§ **SUPPLIED DATA**:
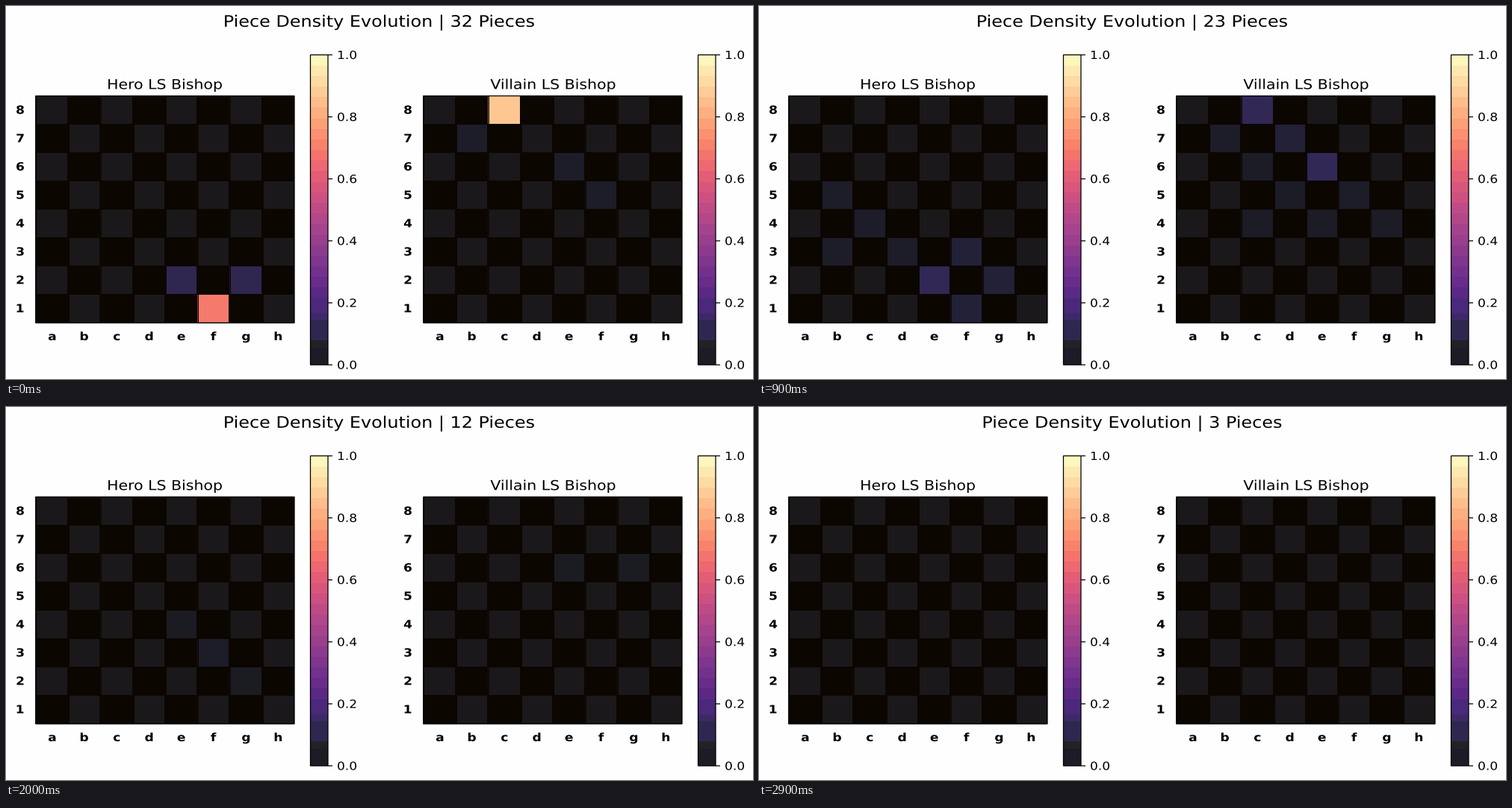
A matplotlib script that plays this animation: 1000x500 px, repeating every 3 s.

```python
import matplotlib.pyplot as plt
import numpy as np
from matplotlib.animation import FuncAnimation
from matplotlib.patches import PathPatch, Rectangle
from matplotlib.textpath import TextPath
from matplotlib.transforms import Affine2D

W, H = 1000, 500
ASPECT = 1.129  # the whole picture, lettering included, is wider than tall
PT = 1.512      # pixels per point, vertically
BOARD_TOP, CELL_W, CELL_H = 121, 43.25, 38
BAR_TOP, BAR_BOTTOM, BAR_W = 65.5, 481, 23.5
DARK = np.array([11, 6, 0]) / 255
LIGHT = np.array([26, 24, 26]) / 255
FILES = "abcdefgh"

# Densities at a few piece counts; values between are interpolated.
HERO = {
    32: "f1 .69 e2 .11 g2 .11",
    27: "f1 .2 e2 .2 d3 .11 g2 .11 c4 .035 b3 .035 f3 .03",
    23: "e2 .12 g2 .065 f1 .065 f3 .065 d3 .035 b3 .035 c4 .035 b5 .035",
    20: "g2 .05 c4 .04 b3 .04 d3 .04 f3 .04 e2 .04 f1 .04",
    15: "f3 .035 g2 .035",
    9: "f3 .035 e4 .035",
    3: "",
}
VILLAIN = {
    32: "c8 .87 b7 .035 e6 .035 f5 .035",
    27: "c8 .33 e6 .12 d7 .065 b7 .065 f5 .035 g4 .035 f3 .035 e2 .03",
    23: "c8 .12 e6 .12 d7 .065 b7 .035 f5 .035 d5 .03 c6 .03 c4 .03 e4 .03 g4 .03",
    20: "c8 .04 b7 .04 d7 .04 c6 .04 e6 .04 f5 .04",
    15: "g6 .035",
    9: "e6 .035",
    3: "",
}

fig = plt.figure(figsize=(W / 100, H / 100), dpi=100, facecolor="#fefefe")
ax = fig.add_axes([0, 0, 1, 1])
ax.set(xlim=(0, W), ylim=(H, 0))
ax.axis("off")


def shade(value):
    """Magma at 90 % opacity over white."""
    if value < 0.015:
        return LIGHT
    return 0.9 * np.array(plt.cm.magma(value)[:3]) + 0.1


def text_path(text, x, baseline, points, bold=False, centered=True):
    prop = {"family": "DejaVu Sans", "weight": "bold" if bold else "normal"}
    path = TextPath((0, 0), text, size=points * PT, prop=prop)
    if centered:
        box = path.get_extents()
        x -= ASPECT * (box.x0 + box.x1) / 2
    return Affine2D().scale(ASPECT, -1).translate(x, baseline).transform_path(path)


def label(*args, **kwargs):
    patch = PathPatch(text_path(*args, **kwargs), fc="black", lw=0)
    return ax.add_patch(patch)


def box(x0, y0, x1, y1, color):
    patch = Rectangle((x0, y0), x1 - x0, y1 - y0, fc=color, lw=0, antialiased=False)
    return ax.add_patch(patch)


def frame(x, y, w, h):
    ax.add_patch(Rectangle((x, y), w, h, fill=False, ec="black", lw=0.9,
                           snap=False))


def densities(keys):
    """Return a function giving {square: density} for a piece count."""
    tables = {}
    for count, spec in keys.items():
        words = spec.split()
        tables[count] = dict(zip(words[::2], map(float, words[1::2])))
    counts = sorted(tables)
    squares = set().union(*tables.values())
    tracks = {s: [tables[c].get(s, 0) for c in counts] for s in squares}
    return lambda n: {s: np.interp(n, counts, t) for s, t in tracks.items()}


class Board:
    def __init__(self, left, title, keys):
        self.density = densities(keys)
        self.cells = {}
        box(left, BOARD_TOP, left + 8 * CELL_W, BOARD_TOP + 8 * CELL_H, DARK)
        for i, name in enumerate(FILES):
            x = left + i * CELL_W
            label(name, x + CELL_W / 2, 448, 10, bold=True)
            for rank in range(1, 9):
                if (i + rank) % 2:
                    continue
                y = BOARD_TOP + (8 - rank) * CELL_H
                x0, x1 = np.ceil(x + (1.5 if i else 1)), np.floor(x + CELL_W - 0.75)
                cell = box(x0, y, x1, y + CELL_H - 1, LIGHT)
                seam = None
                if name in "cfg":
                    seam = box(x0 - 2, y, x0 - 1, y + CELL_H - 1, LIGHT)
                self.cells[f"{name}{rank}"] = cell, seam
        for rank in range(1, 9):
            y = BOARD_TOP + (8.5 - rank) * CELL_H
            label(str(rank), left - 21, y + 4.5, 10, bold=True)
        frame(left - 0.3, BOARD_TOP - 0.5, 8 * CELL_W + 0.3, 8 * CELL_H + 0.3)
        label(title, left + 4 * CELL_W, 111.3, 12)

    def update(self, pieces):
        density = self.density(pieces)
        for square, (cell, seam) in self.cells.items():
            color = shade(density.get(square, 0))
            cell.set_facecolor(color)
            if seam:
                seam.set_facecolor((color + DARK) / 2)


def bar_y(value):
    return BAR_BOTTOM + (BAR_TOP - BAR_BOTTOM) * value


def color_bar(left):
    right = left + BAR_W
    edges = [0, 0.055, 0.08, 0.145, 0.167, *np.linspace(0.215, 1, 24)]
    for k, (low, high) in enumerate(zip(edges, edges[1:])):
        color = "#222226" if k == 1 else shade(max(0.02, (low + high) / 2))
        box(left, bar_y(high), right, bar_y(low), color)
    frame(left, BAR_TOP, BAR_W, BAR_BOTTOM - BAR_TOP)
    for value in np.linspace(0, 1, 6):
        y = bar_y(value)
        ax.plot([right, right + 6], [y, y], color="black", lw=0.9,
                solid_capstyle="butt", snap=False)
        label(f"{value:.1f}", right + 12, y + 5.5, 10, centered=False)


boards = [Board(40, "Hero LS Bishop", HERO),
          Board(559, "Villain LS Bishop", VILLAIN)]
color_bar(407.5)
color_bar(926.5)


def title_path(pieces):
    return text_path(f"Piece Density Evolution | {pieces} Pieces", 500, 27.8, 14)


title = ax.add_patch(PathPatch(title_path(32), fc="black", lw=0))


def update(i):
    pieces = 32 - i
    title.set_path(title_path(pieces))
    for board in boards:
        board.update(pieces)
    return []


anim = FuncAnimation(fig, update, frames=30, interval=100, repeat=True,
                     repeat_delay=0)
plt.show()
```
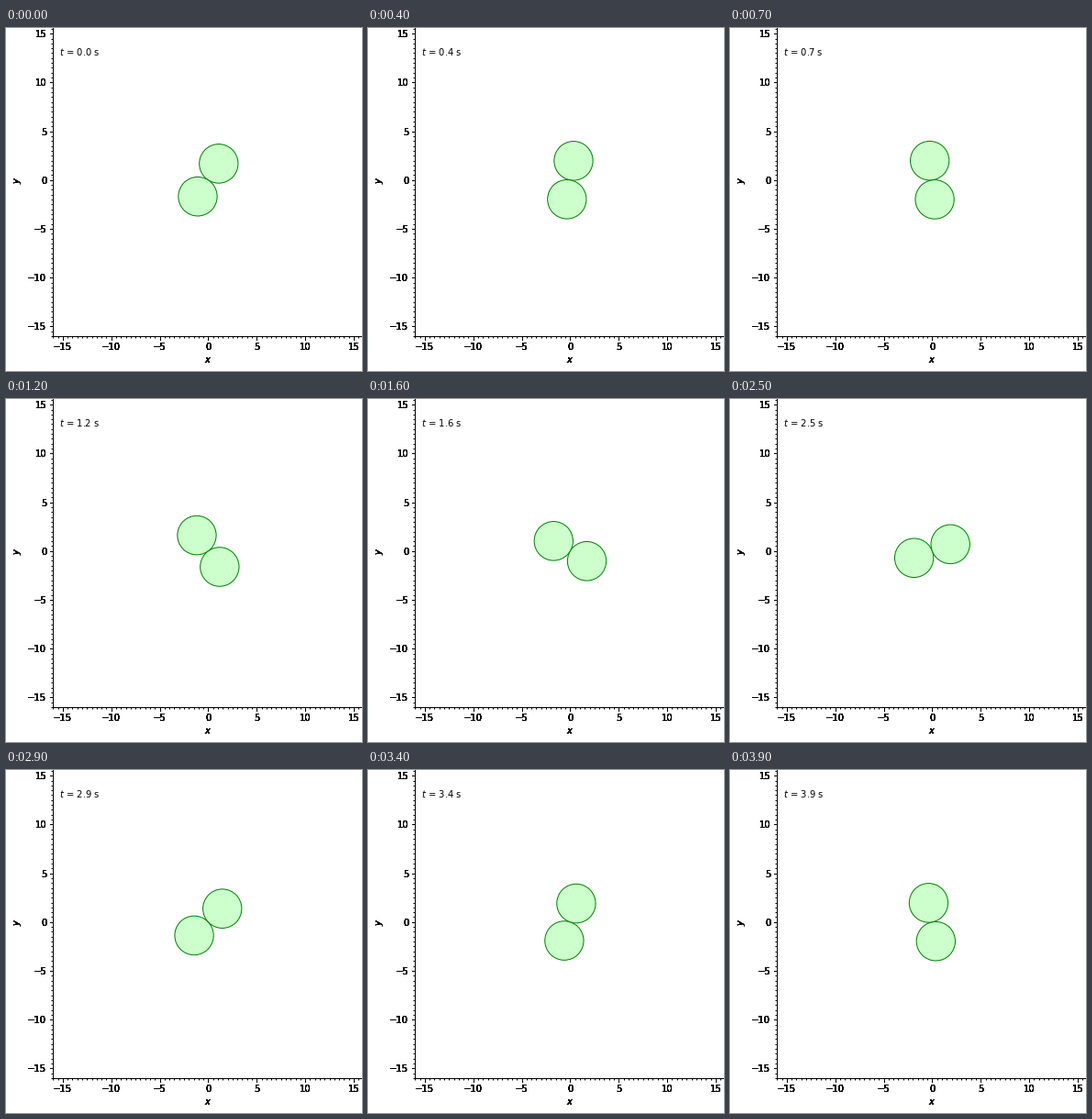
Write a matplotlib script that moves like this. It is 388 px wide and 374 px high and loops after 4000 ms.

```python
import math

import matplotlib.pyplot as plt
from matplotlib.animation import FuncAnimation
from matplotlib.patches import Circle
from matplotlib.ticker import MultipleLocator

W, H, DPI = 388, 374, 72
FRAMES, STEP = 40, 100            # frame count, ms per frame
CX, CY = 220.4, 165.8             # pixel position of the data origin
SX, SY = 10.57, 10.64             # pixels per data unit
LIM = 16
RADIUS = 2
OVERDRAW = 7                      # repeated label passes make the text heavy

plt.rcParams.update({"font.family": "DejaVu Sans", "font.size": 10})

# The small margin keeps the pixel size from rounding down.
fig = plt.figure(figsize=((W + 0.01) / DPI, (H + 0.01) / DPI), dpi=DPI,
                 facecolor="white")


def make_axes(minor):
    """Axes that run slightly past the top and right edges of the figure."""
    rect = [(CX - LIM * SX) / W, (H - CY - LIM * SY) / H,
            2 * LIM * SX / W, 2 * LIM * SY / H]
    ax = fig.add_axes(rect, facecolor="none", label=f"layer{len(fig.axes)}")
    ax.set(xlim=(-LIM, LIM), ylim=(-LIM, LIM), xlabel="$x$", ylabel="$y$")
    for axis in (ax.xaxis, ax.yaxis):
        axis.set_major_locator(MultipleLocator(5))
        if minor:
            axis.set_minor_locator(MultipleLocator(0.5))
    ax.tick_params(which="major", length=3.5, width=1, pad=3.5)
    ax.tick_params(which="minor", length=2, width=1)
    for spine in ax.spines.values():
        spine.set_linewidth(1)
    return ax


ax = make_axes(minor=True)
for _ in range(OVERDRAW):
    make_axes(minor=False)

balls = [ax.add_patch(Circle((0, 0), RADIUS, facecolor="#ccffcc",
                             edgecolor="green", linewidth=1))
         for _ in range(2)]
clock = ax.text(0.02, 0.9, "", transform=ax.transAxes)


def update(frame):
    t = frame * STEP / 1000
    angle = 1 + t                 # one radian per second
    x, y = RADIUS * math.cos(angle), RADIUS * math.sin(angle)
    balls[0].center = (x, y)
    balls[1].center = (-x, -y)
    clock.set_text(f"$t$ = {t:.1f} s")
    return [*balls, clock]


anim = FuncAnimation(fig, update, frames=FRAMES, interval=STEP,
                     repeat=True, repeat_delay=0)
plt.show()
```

§ **EXERCISE**:
The lines sought are those in the data above that include the string "True"; copy each one.

§ **COMPLETED EXERCISE**:
def text_path(text, x, baseline, points, bold=False, centered=True):
            label(name, x + CELL_W / 2, 448, 10, bold=True)
            label(str(rank), left - 21, y + 4.5, 10, bold=True)
anim = FuncAnimation(fig, update, frames=30, interval=100, repeat=True,
ax = make_axes(minor=True)
                     repeat=True, repeat_delay=0)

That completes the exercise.